## Action item
Look through the data that follows and copy each line with the string "bottom".

[Collected data entries]
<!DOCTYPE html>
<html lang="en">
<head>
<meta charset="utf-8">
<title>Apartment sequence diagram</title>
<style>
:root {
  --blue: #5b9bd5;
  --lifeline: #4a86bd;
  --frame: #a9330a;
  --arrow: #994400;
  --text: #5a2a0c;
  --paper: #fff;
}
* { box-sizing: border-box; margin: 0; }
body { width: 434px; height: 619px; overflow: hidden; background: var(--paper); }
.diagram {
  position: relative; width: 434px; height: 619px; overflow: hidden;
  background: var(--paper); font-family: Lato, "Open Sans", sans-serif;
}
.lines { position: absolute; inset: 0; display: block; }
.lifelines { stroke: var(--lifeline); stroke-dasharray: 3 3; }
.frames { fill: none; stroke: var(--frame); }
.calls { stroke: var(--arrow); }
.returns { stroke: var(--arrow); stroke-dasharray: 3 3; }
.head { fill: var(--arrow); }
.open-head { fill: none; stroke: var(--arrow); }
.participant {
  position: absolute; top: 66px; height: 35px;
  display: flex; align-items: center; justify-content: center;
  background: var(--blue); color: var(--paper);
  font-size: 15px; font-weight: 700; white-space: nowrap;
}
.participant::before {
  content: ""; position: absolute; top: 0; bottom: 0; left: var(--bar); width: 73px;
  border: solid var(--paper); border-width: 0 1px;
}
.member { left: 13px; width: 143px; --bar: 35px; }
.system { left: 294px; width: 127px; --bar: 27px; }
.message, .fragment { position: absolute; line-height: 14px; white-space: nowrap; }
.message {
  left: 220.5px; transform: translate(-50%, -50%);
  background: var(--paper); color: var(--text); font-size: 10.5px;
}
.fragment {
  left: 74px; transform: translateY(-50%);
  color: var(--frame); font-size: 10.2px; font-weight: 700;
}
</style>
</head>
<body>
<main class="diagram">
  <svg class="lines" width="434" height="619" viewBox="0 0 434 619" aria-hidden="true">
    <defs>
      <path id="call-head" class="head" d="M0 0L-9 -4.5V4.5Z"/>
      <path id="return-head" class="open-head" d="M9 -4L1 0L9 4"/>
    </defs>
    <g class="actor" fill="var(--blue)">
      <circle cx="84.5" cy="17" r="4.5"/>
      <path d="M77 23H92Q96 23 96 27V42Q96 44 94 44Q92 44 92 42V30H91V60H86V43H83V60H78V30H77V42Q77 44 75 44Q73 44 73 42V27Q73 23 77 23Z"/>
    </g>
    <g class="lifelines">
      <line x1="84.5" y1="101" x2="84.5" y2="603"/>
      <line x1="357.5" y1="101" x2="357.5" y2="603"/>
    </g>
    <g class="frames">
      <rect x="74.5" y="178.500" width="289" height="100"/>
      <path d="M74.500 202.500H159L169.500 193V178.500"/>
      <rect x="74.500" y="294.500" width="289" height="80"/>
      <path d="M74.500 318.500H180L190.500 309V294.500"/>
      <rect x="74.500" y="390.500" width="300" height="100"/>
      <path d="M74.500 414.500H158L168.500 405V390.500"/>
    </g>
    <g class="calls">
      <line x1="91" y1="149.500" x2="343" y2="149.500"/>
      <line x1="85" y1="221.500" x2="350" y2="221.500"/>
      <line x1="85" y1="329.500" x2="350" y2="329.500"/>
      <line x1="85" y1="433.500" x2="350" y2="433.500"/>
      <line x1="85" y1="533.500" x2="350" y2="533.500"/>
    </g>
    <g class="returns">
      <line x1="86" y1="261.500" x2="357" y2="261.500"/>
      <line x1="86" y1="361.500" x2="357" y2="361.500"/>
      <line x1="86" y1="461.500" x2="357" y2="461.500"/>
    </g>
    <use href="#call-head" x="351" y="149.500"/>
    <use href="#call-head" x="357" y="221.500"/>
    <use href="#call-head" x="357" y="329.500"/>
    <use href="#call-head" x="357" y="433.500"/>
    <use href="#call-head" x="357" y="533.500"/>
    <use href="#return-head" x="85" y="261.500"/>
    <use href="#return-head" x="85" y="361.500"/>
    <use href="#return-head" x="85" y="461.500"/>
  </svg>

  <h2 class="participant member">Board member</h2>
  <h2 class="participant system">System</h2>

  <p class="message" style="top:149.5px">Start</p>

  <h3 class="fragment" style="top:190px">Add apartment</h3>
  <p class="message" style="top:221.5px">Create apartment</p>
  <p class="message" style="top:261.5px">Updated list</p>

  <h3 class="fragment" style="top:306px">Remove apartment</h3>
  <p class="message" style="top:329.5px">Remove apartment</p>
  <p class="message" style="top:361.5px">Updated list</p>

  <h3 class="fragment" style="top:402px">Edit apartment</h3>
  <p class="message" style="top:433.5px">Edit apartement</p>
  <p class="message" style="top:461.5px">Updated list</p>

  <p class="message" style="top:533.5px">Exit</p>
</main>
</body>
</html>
...
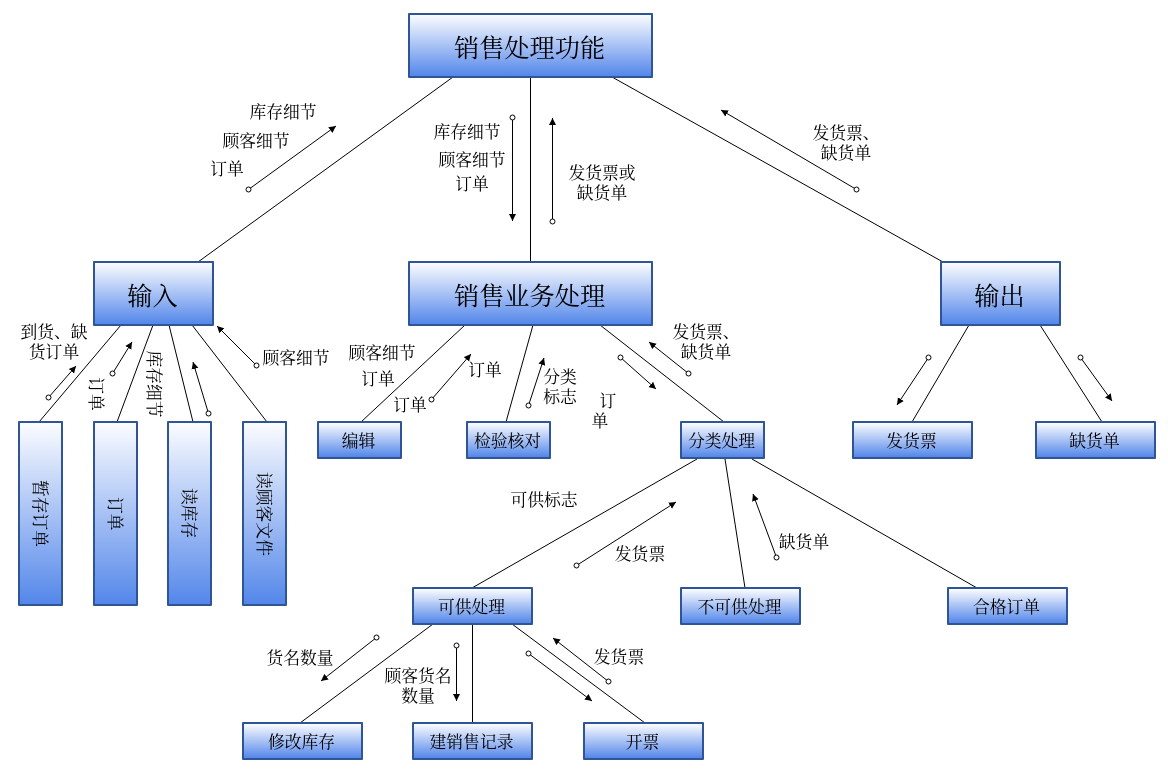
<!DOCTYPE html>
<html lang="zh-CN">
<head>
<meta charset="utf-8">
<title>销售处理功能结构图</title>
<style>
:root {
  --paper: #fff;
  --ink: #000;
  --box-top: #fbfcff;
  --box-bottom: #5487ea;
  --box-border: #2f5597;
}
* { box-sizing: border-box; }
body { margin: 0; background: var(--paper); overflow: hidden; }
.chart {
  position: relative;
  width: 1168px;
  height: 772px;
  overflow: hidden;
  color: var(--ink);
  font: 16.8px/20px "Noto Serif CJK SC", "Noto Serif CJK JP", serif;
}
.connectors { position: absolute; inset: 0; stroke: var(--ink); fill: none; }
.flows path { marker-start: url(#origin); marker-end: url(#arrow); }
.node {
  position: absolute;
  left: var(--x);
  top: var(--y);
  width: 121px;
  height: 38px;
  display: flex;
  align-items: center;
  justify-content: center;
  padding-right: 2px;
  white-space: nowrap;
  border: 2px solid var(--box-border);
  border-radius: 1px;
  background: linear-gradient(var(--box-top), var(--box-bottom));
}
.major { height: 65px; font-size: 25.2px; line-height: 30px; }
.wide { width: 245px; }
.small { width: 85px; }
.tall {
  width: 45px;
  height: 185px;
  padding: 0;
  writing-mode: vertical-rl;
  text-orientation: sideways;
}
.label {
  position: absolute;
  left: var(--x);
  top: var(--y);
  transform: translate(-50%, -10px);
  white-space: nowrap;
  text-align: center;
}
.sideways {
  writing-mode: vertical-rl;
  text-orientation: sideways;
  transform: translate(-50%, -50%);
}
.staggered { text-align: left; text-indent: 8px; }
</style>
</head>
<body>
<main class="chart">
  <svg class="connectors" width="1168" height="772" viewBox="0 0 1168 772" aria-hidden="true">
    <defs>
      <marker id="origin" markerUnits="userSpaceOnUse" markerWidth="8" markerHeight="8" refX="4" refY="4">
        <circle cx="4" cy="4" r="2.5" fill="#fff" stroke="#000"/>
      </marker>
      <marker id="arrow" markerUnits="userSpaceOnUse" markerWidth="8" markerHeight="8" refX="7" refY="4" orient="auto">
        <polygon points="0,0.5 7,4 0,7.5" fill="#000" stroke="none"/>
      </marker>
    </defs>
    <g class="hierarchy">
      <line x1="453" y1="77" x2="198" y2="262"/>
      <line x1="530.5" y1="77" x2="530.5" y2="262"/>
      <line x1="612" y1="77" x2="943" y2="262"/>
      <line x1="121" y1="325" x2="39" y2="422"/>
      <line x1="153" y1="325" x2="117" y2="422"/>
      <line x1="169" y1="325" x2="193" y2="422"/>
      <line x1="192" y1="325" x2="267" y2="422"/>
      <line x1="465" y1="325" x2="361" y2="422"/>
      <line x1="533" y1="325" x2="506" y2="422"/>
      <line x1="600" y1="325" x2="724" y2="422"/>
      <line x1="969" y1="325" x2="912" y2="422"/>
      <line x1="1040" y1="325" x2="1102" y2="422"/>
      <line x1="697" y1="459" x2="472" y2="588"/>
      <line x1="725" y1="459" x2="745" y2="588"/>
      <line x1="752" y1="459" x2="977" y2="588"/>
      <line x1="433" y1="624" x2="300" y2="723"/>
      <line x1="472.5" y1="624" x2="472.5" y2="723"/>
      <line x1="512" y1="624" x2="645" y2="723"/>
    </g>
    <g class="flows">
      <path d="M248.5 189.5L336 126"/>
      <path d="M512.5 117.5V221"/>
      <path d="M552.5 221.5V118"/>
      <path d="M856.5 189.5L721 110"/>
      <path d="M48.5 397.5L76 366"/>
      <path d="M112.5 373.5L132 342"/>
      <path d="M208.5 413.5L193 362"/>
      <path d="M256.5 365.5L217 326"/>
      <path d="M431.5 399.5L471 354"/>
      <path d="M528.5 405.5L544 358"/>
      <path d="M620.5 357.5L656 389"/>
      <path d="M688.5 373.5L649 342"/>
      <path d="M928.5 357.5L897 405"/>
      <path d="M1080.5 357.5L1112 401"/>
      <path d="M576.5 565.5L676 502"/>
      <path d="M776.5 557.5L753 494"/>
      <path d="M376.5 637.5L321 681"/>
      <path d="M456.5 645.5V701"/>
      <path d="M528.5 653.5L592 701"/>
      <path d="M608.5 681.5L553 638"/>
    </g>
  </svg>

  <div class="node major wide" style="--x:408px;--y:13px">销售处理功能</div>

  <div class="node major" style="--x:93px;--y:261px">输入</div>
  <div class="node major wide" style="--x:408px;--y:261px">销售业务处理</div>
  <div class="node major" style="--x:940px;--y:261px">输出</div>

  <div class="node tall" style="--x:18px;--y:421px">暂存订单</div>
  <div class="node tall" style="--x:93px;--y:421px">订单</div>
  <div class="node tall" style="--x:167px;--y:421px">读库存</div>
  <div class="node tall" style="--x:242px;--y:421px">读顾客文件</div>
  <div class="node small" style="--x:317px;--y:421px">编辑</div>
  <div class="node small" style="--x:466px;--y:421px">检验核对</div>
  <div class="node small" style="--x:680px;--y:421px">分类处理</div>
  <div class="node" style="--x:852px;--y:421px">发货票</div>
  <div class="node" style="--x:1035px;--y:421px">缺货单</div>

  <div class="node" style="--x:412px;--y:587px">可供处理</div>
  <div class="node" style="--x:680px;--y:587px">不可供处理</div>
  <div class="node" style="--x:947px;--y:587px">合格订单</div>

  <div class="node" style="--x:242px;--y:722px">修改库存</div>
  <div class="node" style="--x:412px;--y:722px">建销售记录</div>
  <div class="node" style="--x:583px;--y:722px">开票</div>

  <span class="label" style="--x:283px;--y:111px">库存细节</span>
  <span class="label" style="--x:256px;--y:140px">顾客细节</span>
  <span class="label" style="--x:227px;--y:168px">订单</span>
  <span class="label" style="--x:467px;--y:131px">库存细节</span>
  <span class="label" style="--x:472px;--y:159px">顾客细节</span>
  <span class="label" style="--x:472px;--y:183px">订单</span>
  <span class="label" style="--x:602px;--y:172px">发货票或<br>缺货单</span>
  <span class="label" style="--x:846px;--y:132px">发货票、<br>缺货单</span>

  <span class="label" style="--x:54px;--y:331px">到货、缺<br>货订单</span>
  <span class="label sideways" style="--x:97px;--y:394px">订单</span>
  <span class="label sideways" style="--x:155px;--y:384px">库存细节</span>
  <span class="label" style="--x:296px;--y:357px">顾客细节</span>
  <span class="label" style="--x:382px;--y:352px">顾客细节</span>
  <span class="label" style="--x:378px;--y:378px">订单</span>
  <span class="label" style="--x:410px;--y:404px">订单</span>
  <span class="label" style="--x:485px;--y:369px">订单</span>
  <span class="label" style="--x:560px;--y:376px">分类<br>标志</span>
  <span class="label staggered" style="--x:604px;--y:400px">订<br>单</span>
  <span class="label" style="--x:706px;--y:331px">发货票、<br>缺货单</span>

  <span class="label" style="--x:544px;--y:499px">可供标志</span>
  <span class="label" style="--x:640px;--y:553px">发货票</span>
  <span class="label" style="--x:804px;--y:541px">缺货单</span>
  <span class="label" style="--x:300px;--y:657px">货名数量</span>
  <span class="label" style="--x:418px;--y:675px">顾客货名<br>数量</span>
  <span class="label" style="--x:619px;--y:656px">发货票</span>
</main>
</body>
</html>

## Result
  content: ""; position: absolute; top: 0; bottom: 0; left: var(--bar); width: 73px;
  --box-bottom: #5487ea;
  background: linear-gradient(var(--box-top), var(--box-bottom));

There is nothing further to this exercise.